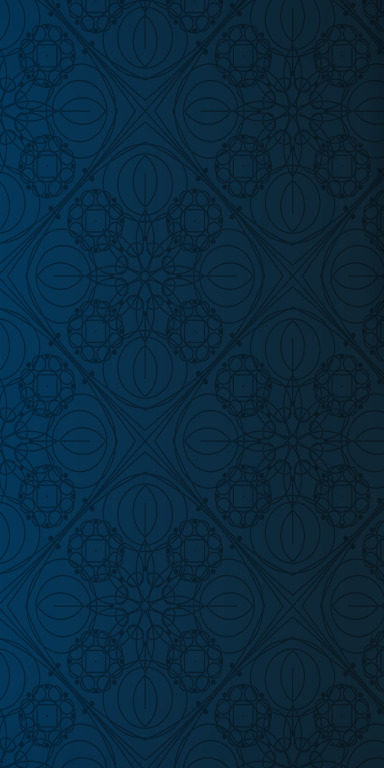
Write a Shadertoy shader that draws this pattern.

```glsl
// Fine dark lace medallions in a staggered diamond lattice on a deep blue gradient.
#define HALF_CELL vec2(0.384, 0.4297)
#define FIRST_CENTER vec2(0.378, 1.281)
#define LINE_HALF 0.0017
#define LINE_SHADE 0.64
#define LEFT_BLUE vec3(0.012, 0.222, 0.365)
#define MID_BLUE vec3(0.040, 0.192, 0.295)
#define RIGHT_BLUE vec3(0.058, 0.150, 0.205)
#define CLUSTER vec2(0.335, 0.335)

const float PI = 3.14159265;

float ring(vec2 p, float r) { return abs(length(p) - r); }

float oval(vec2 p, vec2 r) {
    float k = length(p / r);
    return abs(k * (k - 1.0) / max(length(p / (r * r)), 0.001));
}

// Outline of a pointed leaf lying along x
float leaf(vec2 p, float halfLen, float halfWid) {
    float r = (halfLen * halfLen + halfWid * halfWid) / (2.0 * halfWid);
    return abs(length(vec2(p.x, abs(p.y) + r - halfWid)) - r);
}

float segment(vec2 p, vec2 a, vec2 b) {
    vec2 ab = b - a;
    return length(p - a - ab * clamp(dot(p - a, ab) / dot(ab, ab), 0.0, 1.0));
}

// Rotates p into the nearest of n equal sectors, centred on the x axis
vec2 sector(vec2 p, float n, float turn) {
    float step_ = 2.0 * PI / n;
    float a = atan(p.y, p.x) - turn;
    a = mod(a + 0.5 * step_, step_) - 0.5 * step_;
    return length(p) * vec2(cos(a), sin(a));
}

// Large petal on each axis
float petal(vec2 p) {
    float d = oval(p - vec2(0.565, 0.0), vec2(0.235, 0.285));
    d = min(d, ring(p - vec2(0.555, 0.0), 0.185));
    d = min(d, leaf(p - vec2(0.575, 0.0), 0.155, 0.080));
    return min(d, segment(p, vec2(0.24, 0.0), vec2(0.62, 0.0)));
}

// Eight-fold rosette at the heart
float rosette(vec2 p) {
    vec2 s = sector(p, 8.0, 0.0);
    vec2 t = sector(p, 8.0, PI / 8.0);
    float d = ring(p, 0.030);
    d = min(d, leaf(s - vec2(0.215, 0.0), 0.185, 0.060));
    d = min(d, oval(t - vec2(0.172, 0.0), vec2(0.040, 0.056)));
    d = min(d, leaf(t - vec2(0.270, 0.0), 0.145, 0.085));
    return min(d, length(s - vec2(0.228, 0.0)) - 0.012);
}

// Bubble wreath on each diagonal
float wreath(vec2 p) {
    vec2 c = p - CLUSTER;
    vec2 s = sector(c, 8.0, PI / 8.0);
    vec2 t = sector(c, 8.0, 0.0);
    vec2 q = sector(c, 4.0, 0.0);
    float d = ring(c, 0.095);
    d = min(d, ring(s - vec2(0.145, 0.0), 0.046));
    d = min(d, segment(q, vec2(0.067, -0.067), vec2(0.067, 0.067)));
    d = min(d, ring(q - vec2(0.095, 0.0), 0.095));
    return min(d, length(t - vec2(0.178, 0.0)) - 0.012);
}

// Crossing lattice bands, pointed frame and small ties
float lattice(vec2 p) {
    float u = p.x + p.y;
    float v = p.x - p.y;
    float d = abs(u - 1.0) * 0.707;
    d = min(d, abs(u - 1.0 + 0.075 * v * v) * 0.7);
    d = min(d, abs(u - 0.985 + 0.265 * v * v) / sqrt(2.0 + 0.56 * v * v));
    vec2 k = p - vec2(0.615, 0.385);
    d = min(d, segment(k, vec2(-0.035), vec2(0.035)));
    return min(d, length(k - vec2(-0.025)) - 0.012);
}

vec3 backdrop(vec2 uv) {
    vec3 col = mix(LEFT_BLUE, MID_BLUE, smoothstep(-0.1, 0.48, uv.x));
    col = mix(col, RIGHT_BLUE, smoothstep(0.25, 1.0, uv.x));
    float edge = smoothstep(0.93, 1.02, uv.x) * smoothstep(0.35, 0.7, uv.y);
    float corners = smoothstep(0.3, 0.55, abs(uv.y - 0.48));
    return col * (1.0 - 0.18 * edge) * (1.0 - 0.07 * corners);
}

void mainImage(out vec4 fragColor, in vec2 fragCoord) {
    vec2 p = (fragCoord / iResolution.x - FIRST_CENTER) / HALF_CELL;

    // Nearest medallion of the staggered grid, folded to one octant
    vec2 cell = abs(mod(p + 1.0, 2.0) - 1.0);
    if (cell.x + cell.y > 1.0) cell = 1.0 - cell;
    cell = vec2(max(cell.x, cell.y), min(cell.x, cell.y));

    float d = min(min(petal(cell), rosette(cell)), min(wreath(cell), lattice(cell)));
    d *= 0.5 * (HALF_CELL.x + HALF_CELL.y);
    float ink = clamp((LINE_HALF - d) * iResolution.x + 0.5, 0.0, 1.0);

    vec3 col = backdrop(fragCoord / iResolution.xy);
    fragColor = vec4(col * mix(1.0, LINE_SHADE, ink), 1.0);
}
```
--
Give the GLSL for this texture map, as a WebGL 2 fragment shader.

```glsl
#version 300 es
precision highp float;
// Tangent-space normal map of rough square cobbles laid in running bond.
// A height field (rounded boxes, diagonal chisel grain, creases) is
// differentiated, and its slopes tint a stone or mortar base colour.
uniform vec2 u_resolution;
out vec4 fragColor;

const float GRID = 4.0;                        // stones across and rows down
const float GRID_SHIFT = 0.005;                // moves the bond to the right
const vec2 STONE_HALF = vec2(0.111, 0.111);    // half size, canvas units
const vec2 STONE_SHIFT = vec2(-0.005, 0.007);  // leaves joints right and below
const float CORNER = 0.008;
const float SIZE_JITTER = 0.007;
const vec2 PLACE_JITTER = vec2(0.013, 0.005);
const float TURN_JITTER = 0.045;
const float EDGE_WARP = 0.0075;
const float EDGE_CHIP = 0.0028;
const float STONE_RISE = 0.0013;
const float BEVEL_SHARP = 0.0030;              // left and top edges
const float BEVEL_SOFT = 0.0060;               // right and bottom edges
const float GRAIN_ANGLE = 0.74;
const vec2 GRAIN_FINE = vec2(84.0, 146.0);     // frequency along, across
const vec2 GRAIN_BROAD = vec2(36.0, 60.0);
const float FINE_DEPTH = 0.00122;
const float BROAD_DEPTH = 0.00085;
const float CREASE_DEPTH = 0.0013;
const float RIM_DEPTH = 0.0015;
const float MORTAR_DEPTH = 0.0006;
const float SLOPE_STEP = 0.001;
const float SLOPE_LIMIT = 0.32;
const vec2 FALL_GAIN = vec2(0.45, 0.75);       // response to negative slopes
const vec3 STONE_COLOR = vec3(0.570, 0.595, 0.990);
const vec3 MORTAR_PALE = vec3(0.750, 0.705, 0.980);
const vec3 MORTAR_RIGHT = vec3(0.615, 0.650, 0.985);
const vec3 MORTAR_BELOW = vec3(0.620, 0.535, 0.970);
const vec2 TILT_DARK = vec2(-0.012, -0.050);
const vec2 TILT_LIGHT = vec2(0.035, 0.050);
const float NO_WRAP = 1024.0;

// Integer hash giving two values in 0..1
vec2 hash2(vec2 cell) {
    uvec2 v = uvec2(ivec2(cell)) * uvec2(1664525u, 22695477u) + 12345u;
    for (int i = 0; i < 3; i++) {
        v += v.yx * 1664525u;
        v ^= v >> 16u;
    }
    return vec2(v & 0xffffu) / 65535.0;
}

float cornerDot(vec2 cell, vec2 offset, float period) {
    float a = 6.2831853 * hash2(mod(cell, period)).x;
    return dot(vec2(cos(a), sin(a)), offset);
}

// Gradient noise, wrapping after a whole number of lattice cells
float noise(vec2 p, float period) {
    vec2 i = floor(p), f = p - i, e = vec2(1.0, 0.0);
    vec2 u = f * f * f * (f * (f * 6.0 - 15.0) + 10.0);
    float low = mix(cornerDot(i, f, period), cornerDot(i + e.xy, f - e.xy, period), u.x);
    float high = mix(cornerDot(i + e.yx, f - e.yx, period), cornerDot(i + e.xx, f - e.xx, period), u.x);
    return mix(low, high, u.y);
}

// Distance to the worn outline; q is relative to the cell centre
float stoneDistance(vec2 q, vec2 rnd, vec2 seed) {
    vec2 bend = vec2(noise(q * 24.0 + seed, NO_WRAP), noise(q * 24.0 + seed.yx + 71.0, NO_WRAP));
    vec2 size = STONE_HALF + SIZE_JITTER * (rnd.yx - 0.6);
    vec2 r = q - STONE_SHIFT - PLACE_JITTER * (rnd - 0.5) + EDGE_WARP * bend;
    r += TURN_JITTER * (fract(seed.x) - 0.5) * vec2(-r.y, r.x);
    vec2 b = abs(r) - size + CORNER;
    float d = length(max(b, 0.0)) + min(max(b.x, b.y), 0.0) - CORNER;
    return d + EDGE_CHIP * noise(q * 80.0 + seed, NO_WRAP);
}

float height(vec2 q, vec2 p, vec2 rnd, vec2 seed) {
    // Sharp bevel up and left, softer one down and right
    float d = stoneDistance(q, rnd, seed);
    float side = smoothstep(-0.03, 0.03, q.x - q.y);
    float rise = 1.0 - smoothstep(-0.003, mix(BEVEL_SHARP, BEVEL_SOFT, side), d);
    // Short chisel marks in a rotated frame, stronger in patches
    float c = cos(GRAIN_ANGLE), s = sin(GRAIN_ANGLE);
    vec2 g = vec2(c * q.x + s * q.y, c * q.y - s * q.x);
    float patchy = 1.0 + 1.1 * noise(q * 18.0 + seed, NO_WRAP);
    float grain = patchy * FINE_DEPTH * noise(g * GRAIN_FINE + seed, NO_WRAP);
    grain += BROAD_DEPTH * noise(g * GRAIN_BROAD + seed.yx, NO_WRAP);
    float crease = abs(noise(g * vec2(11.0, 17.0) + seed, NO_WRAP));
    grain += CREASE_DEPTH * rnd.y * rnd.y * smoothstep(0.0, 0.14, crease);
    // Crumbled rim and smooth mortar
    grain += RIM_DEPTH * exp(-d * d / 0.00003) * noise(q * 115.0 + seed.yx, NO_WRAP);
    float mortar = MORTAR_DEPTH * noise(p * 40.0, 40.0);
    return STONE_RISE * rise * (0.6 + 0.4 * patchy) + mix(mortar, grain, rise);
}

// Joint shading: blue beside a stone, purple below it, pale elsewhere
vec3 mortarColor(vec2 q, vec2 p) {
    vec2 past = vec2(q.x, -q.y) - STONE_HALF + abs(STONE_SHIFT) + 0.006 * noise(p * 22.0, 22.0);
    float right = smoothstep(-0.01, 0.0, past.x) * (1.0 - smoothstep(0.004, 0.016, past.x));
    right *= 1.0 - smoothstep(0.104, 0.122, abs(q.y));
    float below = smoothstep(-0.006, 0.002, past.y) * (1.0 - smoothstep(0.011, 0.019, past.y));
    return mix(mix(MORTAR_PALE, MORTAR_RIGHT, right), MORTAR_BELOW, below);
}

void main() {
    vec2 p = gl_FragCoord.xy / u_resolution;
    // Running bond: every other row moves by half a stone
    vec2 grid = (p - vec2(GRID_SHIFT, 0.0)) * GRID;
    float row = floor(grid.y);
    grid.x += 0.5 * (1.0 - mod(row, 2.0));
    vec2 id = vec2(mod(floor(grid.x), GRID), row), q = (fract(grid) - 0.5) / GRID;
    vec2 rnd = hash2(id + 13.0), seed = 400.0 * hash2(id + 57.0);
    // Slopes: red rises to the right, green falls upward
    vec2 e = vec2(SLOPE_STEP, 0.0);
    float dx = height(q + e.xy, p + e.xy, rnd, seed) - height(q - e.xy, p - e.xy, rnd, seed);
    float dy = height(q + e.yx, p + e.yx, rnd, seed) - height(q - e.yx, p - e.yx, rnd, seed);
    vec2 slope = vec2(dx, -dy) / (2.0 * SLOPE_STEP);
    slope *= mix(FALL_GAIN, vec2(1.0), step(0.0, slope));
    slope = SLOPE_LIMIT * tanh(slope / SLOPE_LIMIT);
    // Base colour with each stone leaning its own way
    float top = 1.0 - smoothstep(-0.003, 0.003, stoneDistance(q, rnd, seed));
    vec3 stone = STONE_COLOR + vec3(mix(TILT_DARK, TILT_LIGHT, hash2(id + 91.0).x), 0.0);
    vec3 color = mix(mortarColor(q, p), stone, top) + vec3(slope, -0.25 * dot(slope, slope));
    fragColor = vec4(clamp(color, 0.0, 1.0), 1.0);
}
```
==
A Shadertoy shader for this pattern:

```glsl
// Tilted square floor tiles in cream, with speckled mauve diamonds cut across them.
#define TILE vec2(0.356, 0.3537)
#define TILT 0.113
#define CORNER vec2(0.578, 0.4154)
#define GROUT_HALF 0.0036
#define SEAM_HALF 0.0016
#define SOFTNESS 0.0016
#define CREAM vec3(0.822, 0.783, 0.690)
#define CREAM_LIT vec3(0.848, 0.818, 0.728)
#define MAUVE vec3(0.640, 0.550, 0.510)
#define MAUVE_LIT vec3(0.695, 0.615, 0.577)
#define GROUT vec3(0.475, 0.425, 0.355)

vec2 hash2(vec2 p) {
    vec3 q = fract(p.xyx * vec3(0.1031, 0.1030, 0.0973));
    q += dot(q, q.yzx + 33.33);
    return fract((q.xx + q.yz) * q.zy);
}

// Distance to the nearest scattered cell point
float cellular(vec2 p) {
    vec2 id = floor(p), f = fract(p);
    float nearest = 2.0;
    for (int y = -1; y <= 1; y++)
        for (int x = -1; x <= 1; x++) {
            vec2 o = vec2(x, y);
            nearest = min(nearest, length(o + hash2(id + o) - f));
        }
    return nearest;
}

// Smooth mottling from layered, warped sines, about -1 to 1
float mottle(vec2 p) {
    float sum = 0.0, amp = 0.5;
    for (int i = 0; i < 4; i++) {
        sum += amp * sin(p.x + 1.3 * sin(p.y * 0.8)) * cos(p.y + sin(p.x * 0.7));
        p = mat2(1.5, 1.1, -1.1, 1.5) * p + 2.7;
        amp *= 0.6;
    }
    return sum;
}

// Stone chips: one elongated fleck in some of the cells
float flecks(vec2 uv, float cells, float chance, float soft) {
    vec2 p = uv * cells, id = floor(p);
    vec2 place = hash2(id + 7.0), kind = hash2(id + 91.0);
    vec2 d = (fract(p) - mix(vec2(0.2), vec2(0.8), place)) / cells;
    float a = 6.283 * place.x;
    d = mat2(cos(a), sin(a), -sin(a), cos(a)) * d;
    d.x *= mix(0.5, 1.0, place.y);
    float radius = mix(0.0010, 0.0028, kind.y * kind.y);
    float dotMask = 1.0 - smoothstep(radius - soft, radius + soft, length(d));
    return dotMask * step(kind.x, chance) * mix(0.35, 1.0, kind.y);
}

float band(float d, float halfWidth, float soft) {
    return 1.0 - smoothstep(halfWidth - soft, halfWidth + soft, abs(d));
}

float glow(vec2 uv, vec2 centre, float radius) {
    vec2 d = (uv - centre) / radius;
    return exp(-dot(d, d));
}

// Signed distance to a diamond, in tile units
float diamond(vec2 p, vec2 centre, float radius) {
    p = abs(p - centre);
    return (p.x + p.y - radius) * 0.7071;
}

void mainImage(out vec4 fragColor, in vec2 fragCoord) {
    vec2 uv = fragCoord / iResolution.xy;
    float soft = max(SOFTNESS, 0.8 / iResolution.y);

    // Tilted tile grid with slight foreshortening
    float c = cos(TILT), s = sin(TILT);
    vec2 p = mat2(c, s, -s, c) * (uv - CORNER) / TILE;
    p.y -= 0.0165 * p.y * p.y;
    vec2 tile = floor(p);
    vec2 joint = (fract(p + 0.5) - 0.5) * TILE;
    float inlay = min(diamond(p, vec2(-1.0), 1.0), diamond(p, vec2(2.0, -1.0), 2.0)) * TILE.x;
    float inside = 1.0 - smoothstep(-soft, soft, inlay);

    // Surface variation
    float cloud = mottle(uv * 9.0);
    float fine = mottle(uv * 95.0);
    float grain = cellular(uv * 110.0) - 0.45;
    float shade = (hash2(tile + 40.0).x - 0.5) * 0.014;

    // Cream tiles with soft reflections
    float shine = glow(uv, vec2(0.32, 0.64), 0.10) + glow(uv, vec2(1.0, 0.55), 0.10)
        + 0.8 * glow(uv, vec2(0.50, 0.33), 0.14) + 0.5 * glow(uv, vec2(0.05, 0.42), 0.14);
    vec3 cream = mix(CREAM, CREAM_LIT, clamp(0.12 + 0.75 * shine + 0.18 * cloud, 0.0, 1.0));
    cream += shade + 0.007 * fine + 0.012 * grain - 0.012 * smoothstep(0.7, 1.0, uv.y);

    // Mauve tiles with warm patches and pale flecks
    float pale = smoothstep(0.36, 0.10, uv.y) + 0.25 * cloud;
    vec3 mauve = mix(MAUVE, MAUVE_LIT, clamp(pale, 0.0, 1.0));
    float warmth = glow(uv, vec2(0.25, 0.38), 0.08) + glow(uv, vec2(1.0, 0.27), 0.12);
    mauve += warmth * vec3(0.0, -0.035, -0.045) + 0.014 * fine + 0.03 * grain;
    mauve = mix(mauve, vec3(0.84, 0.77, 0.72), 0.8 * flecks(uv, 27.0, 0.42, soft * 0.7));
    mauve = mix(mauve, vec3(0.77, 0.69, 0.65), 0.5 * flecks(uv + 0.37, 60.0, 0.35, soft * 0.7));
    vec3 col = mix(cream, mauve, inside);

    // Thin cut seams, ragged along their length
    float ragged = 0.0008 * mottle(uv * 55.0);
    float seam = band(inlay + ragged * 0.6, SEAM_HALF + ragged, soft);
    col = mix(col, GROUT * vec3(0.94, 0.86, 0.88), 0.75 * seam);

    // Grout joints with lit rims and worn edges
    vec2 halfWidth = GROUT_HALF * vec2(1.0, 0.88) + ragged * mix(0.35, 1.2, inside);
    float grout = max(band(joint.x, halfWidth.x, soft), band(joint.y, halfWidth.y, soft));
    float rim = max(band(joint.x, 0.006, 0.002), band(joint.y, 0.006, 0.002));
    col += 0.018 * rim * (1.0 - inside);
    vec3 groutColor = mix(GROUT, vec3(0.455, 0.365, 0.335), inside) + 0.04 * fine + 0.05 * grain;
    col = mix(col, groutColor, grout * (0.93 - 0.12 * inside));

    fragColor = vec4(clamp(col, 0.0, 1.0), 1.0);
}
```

Your goal:
For each line in the data that holds the word "inlay", copy the line.

Problem solution:
    float inlay = min(diamond(p, vec2(-1.0), 1.0), diamond(p, vec2(2.0, -1.0), 2.0)) * TILE.x;
    float inside = 1.0 - smoothstep(-soft, soft, inlay);
    float seam = band(inlay + ragged * 0.6, SEAM_HALF + ragged, soft);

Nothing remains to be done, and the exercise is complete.